Below are records; say how many of their lines include the word "cells", giving nothing but the number.
▼▼▼
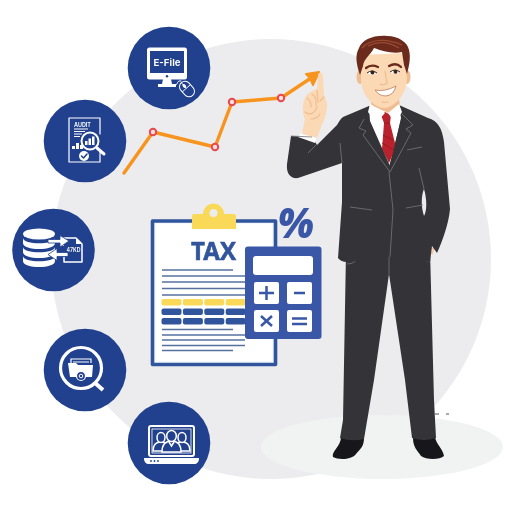
<!DOCTYPE html>
<html lang="en">
<head>
<meta charset="utf-8">
<title>Tax services illustration</title>
<style>
:root {
  --navy: #21418f;
  --calc: #3a57a7;
  --ink-blue: #31559c;
  --disc: #ececee;
  --floor: #f1f3f3;
  --suit: #343338;
  --seam: #77777c;
  --skin: #fbd9b4;
  --skin-shade: #f0bd92;
  --hair: #6b2a1c;
  --tie: #b9222c;
  --orange: #f7941d;
  --point: #e8474c;
  --yellow: #f9d957;
  --paper: #f3f8fd;
}
* { margin: 0; padding: 0; }
html, body { width: 511px; height: 510px; overflow: hidden; background: #fff; }
svg { display: block; }
.badge { fill: var(--navy); }
.white { fill: #fff; }
.blue { fill: var(--navy); }
.line-white { fill: none; stroke: #fff; stroke-width: 2; stroke-linecap: round; stroke-linejoin: round; }
.line-blue { fill: none; stroke: var(--navy); stroke-width: 2; stroke-linecap: round; stroke-linejoin: round; }
.trend { fill: none; stroke: var(--orange); stroke-width: 3.4; stroke-linecap: round; stroke-linejoin: round; }
.point { fill: #f9dfe0; stroke: var(--point); stroke-width: 2; }
.rule { fill: none; stroke: #55729f; stroke-width: 1.4; }
.suit { fill: var(--suit); }
.seam { fill: none; stroke: var(--seam); stroke-width: 0.8; }
.skin { fill: var(--skin); }
.skin-line { fill: none; stroke: var(--skin-shade); stroke-width: 1.2; stroke-linecap: round; }
.label { font-family: Inter, Roboto, sans-serif; font-weight: 700; text-anchor: middle; }
.title { font-family: "Noto Sans", "Open Sans", sans-serif; font-weight: 600; font-size: 25.5px; fill: var(--ink-blue); stroke: var(--ink-blue); stroke-width: 0.6; text-anchor: middle; }
.percent { font-family: "Open Sans", sans-serif; font-weight: 800; font-style: italic; font-size: 42px; fill: var(--calc); text-anchor: middle; }
</style>
</head>
<body>
<svg width="511" height="510" viewBox="0 0 511 510" role="img" aria-label="Businessman pointing at a rising chart, with a tax form, calculator and five tax service icons">
  <defs>
    <g id="cells">
      <rect width="20" height="6.6" rx="2"/>
      <rect x="21.4" width="20" height="6.6" rx="2"/>
      <rect x="42.8" width="20" height="6.6" rx="2"/>
      <rect x="64.2" width="20" height="6.6" rx="2"/>
    </g>
    <rect id="key" width="25" height="22" rx="2" fill="#fff"/>
    <path id="coin" d="M0 0C0 7 32 7 32 0V5C32 13 0 13 0 5Z"/>
  </defs>

  <g id="backdrop">
    <circle cx="271" cy="259" r="220" fill="var(--disc)"/>
    <ellipse cx="382" cy="447" rx="121" ry="32" fill="var(--floor)"/>
    <path d="M435 414h4M446 414h3" stroke="#555" stroke-width="1"/>
  </g>

  <g id="trend-chart">
    <path class="trend" d="M124 173L153 132L215 147L232 102L281 98L314 76"/>
    <path d="M319 72L306 74L310 78L313 85Z" fill="var(--orange)" stroke="var(--orange)" stroke-width="2" stroke-linejoin="round"/>
    <circle class="point" cx="153" cy="132" r="3.2"/>
    <circle class="point" cx="215" cy="147" r="3.2"/>
    <circle class="point" cx="232" cy="102" r="3.2"/>
    <circle class="point" cx="281" cy="98" r="3.2"/>
  </g>

  <g id="badge-e-file">
    <circle class="badge" cx="169" cy="68" r="41.3"/>
    <rect class="white" x="147" y="47.500" width="40" height="32" rx="2.500"/>
    <rect class="blue" x="150" y="51" width="34" height="22"/>
    <text class="label white" x="167" y="65.500" font-size="9.600" textLength="27" lengthAdjust="spacingAndGlyphs">E-File</text>
    <circle class="blue" cx="167" cy="76.300" r="1.200"/>
    <path class="white" d="M163 79h8l1 5h4v3h-18v-3h4Z"/>
    <path class="line-white" stroke-width="1" d="M176 85c2-1 1-5 5-4" style="stroke-width:1"/>
    <g transform="translate(187 89) rotate(-42)">
      <rect x="-5.500" y="-8.500" width="11" height="17" rx="5.500" fill="var(--navy)" stroke="#fff"/>
      <path d="M-5.500 -1h11M0 -8v7" stroke="#fff" stroke-width="0.900"/>
      <ellipse cy="-4" rx="1.500" ry="2.200" fill="#fff"/>
    </g>
  </g>

  <g id="badge-audit">
    <circle class="badge" cx="85" cy="141" r="41.300"/>
    <path class="line-white" style="stroke-width:1.200" d="M100 134V118H69V162H100V152"/>
    <text class="label white" x="82.500" y="126.500" font-size="6" textLength="17" lengthAdjust="spacingAndGlyphs">AUDIT</text>
    <path d="M74 129h14M74 131.500h11M74 134h8M74 136.500h6" stroke="#fff"/>
    <path class="white" d="M72 146h3v3h-3ZM76 143h3v6h-3ZM80 145h3v4h-3Z"/>
    <circle cx="90" cy="141" r="8.500" fill="var(--navy)" stroke="#fff" stroke-width="2"/>
    <path class="white" d="M85 141h2.500v4H85ZM88.500 138.500H91v6.500h-2.500ZM92 136.500h2.500v8.500H92Z"/>
    <path class="line-white" style="stroke-width:3" d="M97 148l7 6"/>
    <circle class="white" cx="84" cy="156" r="5"/>
    <path class="line-blue" style="stroke-width:1.500" d="M81.500 156l2 2 3.500-4"/>
  </g>

  <g id="badge-records">
    <circle class="badge" cx="53.500" cy="250" r="41.300"/>
    <ellipse class="white" cx="39" cy="234" rx="16" ry="5.600"/>
    <use href="#coin" class="white" x="23" y="238"/>
    <use href="#coin" class="white" x="23" y="247"/>
    <use href="#coin" class="white" x="23" y="256"/>
    <path d="M63 246V238H76L82 244V262H64V257" fill="none" stroke="#fff" stroke-width="1.500" stroke-linejoin="round"/>
    <path class="white" d="M76 238v6h6Z"/>
    <g class="white" stroke="var(--navy)" stroke-width="0.800">
      <path d="M48 239.500h12v-4l9 5.500-9 6v-4H48Z"/>
      <path d="M68 252.500H57v-4l-9 6 9 6v-4h11Z"/>
    </g>
    <text class="label white" x="73.500" y="252" font-size="5.600" textLength="14" lengthAdjust="spacingAndGlyphs">47KD</text>
  </g>

  <g id="badge-file-search">
    <circle class="badge" cx="85" cy="370" r="41.300"/>
    <circle cx="81" cy="368" r="20.500" fill="none" stroke="#fff" stroke-width="3.200"/>
    <path class="line-white" style="stroke-width:4;stroke-linecap:butt" d="M94 382l9 8"/>
    <path d="M71 363v-4h20v4M73 362h16" fill="none" stroke="#fff" stroke-width="1.200"/>
    <path class="white" d="M68 363h8l2 2h15l-1 12H70Z"/>
    <circle cx="81" cy="376" r="4.500" fill="var(--navy)" stroke="#fff" stroke-width="1.200"/>
    <circle cx="81" cy="376" r="1.800" fill="none" stroke="#fff"/>
  </g>

  <g id="badge-online-team">
    <circle class="badge" cx="169" cy="443" r="41.300"/>
    <rect x="149" y="426" width="45" height="30" rx="2" fill="none" stroke="#fff" stroke-width="2"/>
    <rect x="152" y="429" width="39" height="24" fill="none" stroke="#fff" stroke-width="0.800"/>
    <g fill="var(--navy)" stroke="#fff" stroke-width="1.500">
      <path d="M153 451c0-7 3-9 8-9s8 2 8 9Z"/><ellipse cx="161" cy="437.500" rx="4" ry="5"/>
      <path d="M174 451c0-7 3-9 8-9s8 2 8 9Z"/><ellipse cx="182" cy="437.500" rx="4" ry="5"/>
      <path d="M162 452c0-8 4-11 9.500-11s9.500 3 9.500 11Z"/><ellipse cx="171.500" cy="436" rx="4.800" ry="5.600"/>
      <path d="M169 442l2.500 4 2.500-4" fill="none"/>
    </g>
    <path class="white" d="M144 458h55c0 4-2 6-5 6h-45c-3 0-5-2-5-6Z"/>
    <g class="blue"><circle cx="151" cy="461" r="0.900"/><circle cx="154.500" cy="461" r="0.900"/><circle cx="158" cy="461" r="0.900"/></g>
  </g>

  <g id="tax-form">
    <rect x="152.500" y="221" width="123" height="143.500" fill="var(--paper)" stroke="var(--ink-blue)" stroke-width="3.600" stroke-linejoin="round"/>
    <rect class="white" x="156" y="224" width="116" height="137"/>
    <path d="M203 214a10.500 10.500 0 0 1 21 0h10q2 0 2 2v13h-44v-13q0-2 2-2Zm6.500 -1a4 4 0 1 0 8 0a4 4 0 1 0-8 0Z" fill="var(--yellow)" fill-rule="evenodd"/>
    <text class="title" x="213.500" y="259.500" textLength="45" lengthAdjust="spacingAndGlyphs">TAX</text>
    <path class="rule" d="M162 270h71M162 276h83M162 282h83M162 288.500h83M162 295h83M162 329.500h71M162 335h83M162 340h83M162 345.500h83M162 350.500h71"/>
    <use href="#cells" x="161.500" y="299" fill="var(--yellow)"/>
    <use href="#cells" x="161.500" y="308.500" fill="var(--ink-blue)"/>
    <use href="#cells" x="161.500" y="318" fill="var(--ink-blue)"/>
  </g>

  <g id="calculator">
    <text class="percent" x="296" y="238" textLength="36" lengthAdjust="spacingAndGlyphs">%</text>
    <rect x="245" y="246.500" width="76.500" height="92.500" rx="3" fill="var(--calc)"/>
    <rect class="white" x="253" y="256" width="60" height="19" rx="3"/>
    <use href="#key" x="254" y="282"/><use href="#key" x="287" y="282"/>
    <use href="#key" x="254" y="310"/><use href="#key" x="287" y="310"/>
    <path d="M259 293h15M266.500 286v14M294 293h11M261 316l11 10M272 316l-11 10M292 318.500h15M292 324h15" stroke="var(--calc)" stroke-width="2.500"/>
  </g>

  <g id="businessman">
    <g id="shoes" fill="#17161b">
      <path d="M341 437L364 438C364 447 360 449 356 454C352 460 338 460 333 457C331 452 341 446 341 437Z"/>
      <path d="M413 438L435 437C436 444 443 449 444 456C440 460 426 460 421 456C417 450 413 447 413 438Z"/>
    </g>
    <path id="pocket-hand" class="skin" d="M425 246L434 249L432 254Z" stroke="var(--skin-shade)"/>
    <path id="trousers" class="suit" d="M346 252L343 420L340 438Q352 442 364 439L374 380L389 274L405 380L412 438Q424 442 436 438L434 400L430 250Z"/>
    <path class="seam" d="M389 254v20M347 264q9 0 11-8M430 262q-8-1-10-7"/>
    <path id="jacket" class="suit" d="M369 106L343 117C340 119 339 122 337 125L317 145L312 137L291 136L287 164C286 174 291 179 298 178L342 163V202L338 258Q341 262 347 262L388 257L430 262L432 246L437 253C443 240 449 222 450 209L444 142C442 128 438 121 428 118L399 105Z"/>
    <path id="arm-gap" d="M424 189C421 196 421 207 424 216C427 211 427 199 424 189Z" fill="var(--disc)"/>
    <path class="seam" d="M342 163L340 143M424 189L419 168M389 172L393 210L390 257M350 207l22 3M406 208l17-3M407 150l15-3"/>
    <path class="white" d="M371 104L399 104L402 116L389 167L367 115Z"/>
    <path id="tie" d="M381 115L385 112L391 115L390 123L396 147L389 163L382 149L384 123Z" fill="var(--tie)"/>
    <path d="M384 123L390 123M383 135l10 5M382 143l12 7" stroke="#8f1720" stroke-width="0.800"/>
    <path id="lapels" class="suit" d="M369 106L364 119L359 128L366 131L363 135L390 172L411 133L406 129L413 125L402 114L399 105L401 118L390 166L370 121Z"/>
    <path class="seam" d="M364 119L359 128L366 131L363 135L390 172L411 133L406 129L413 125L402 114"/>
    <path id="neck" d="M372 93L398 93L400 106L388 113L371 105Z" fill="var(--skin-shade)"/>
    <path id="collar" class="white" d="M370 104L385 113L376 123L368 112ZM399 104L388 113L395 123L402 112Z"/>

    <g id="raised-hand">
      <path class="white" d="M298 137L303 131L317 136L315 143Z"/>
      <path class="skin" d="M302 134L305 119C302 112 302 105 305 98C307 93 312 91 317 89L318 76C318 71 323 72 323 77L324 96C328 102 328 109 325 117L317 138Z"/>
      <path class="skin-line" d="M317 90L318 102M307 98q4 2 4 9M312 94q5 3 4 11M305 112c5 4 11 1 12-6M324 97l-4 4M311 119q6 0 9-5"/>
      <path class="seam" d="M312 137L291 136M316 145L308 153"/>
    </g>

    <g id="head">
      <ellipse cx="360" cy="77" rx="3.500" ry="7" fill="var(--skin-shade)"/>
      <ellipse cx="407" cy="77" rx="3.500" ry="7" fill="var(--skin-shade)"/>
      <path class="skin" d="M361 55L405 53L407 80C406 92 400 101 391 106Q384 110 377 106C368 101 362 93 361 81Z"/>
      <path d="M360 75C356 63 355 55 359 48C362 40 373 35 387 36C399 36 408 43 409 50C411 58 409 66 407 74L404 65L402 52C393 54 382 51 374 48C370 56 364 58 363 66Z" fill="var(--hair)"/>
      <path d="M362 48c8-9 24-10 40-3M368 46c10-5 21-4 31 2" fill="none" stroke="#9a4a30" stroke-width="1.200"/>
      <path d="M366 68q5-4 12-1M389 66q7-4 12 1" fill="none" stroke="var(--hair)" stroke-width="2.300" stroke-linecap="round"/>
      <path class="white" d="M367 73q5-4 10 0q-5 3-10 0ZM390 72q5-4 10 0q-5 3-10 0Z"/>
      <circle cx="372.500" cy="72.500" r="2" fill="#34231e"/><circle cx="395.500" cy="71.800" r="2" fill="#34231e"/>
      <path d="M367 73q5-4 10 0M390 72q5-4 10 0" fill="none" stroke="#34231e"/>
      <path class="skin-line" d="M385 71L387 83q-3 3-7 1M382 102q3 1 6 0"/>
      <path class="white" d="M375 90Q385 92 396 86Q394 95 386 96Q379 96 375 90Z" stroke="#c98566" stroke-width="0.900"/>
    </g>
  </g>
</svg>
</body>
</html>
▲▲▲
▶ _ANSWER SECTION_: 4